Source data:
%%

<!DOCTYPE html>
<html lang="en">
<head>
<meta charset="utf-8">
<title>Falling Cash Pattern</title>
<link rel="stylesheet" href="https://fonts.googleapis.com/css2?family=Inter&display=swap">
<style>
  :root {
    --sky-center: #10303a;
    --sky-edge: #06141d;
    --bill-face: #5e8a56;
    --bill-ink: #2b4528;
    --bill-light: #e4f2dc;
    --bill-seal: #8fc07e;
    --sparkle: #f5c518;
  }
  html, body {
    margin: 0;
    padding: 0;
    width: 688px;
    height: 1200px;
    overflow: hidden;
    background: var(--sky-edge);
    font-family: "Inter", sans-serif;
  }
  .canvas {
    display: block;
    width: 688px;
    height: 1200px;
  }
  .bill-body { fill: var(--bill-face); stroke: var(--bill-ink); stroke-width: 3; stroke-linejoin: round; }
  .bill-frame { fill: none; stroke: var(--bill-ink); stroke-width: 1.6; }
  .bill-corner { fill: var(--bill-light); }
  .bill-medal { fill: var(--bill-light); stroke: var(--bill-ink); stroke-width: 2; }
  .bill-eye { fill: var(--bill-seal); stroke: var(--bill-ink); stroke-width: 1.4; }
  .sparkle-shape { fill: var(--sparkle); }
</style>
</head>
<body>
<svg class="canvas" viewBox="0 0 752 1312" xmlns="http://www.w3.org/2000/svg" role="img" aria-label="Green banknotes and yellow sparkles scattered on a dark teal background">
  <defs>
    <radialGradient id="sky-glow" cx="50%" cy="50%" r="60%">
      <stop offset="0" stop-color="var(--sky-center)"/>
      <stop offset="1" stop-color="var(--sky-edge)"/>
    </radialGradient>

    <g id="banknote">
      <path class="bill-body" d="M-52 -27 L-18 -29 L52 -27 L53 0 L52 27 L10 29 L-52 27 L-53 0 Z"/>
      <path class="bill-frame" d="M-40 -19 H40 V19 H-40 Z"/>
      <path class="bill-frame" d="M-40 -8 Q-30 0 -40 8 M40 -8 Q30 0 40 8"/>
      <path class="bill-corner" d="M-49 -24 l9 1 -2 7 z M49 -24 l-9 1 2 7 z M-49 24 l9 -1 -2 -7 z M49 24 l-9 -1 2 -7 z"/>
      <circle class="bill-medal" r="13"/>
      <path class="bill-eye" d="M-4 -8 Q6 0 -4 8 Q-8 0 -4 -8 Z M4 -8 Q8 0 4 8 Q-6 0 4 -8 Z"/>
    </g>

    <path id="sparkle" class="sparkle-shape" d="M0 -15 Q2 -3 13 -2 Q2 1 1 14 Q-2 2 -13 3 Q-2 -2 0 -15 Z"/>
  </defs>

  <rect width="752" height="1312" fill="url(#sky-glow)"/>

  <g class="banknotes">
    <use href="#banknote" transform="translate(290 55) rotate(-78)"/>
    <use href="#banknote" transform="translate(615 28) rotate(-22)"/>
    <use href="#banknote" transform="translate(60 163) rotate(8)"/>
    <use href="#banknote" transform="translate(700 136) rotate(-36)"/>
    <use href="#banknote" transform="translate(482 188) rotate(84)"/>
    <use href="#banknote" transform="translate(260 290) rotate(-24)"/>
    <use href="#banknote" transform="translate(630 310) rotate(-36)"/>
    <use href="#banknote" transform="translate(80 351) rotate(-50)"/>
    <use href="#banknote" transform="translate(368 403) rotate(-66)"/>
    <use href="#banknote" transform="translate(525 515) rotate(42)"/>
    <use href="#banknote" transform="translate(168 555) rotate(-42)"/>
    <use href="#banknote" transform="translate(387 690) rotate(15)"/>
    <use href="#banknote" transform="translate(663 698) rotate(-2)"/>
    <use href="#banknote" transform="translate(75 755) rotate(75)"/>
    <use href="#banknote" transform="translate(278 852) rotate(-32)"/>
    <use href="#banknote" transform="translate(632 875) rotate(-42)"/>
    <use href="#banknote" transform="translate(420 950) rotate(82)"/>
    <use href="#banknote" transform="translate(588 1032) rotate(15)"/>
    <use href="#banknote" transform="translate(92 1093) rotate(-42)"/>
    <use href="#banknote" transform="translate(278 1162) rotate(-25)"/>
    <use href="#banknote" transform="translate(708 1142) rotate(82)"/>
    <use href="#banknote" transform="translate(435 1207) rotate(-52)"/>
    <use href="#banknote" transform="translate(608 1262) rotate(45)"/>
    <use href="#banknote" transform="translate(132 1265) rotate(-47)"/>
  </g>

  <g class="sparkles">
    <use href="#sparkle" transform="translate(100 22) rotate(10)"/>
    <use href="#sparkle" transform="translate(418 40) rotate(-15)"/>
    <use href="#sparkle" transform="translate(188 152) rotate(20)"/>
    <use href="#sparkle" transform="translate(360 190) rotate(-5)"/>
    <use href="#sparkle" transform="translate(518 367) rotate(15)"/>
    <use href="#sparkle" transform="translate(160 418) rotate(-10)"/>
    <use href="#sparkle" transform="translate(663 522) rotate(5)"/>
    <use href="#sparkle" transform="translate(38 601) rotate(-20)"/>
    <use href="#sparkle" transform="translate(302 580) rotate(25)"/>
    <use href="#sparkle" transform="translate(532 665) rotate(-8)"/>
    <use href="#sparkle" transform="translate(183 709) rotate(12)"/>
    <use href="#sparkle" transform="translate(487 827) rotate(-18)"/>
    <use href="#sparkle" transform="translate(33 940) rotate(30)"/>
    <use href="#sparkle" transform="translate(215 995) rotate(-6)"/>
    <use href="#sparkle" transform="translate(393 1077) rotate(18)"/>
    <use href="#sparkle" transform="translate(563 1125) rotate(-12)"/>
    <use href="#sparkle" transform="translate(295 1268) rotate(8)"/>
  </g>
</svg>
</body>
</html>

%%
%%

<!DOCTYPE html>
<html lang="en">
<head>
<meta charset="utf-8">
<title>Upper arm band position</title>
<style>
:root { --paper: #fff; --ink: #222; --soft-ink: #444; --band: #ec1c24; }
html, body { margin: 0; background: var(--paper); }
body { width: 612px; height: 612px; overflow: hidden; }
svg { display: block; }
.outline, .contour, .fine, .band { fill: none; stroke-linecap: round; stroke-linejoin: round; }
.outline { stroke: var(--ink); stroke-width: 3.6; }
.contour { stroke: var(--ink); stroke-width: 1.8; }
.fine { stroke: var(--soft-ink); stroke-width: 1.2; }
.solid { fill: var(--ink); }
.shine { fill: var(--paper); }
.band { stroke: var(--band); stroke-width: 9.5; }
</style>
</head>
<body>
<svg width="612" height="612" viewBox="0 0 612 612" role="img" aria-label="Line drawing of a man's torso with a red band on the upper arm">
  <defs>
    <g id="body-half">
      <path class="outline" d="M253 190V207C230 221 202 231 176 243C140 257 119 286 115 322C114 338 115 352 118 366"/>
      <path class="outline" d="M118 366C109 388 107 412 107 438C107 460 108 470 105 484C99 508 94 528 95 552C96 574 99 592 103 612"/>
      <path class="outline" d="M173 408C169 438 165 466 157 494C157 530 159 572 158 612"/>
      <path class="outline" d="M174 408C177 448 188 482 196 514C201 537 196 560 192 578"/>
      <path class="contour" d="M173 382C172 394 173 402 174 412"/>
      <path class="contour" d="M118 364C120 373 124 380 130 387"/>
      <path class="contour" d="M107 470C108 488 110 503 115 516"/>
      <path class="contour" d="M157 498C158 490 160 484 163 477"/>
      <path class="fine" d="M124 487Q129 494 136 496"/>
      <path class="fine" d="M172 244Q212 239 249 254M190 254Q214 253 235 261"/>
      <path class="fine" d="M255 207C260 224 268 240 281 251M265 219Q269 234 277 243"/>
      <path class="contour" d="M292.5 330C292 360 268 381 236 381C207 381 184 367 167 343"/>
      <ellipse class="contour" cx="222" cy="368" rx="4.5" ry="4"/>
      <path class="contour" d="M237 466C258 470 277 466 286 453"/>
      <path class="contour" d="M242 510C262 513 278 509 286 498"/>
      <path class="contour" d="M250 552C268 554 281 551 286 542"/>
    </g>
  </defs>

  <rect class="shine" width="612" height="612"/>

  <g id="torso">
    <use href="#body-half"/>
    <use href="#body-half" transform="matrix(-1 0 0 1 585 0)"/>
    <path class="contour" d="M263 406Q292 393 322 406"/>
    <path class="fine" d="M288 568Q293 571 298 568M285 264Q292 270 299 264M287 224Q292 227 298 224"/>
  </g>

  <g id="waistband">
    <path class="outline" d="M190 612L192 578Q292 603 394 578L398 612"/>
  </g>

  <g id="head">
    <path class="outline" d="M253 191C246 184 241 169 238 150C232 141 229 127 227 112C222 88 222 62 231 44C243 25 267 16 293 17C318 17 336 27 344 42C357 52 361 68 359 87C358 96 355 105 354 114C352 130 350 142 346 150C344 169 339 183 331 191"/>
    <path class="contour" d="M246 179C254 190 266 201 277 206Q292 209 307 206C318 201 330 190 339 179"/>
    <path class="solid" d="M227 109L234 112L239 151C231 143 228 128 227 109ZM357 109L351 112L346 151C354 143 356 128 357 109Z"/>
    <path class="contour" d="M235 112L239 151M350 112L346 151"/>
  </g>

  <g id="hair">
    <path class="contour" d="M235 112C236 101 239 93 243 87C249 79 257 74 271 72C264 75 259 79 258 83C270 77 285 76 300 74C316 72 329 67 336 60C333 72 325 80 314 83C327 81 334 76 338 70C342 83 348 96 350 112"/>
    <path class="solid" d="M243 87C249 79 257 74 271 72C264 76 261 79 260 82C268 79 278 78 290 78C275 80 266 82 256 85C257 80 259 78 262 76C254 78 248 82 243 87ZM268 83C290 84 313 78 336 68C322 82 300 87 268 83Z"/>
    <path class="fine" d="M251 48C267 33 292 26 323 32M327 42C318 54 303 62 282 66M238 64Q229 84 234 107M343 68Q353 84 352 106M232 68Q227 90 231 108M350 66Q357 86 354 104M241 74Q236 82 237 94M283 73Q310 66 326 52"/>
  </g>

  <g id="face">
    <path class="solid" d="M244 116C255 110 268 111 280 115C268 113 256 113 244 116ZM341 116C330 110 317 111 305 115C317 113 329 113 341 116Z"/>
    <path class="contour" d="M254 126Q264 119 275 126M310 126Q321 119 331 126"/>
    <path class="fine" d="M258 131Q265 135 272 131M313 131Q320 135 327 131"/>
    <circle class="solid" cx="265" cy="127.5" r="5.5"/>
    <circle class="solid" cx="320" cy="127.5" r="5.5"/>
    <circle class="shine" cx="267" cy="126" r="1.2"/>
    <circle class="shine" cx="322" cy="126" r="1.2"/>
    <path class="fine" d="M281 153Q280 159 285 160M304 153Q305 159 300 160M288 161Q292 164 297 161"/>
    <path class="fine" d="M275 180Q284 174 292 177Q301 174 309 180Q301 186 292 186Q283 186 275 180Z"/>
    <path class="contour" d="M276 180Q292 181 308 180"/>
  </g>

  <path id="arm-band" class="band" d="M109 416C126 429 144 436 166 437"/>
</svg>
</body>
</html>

%%

About this exercise: Search the records above for "circle" and copy every line that has it.

Reply:
      <circle class="bill-medal" r="13"/>
    <circle class="solid" cx="265" cy="127.5" r="5.5"/>
    <circle class="solid" cx="320" cy="127.5" r="5.5"/>
    <circle class="shine" cx="267" cy="126" r="1.2"/>
    <circle class="shine" cx="322" cy="126" r="1.2"/>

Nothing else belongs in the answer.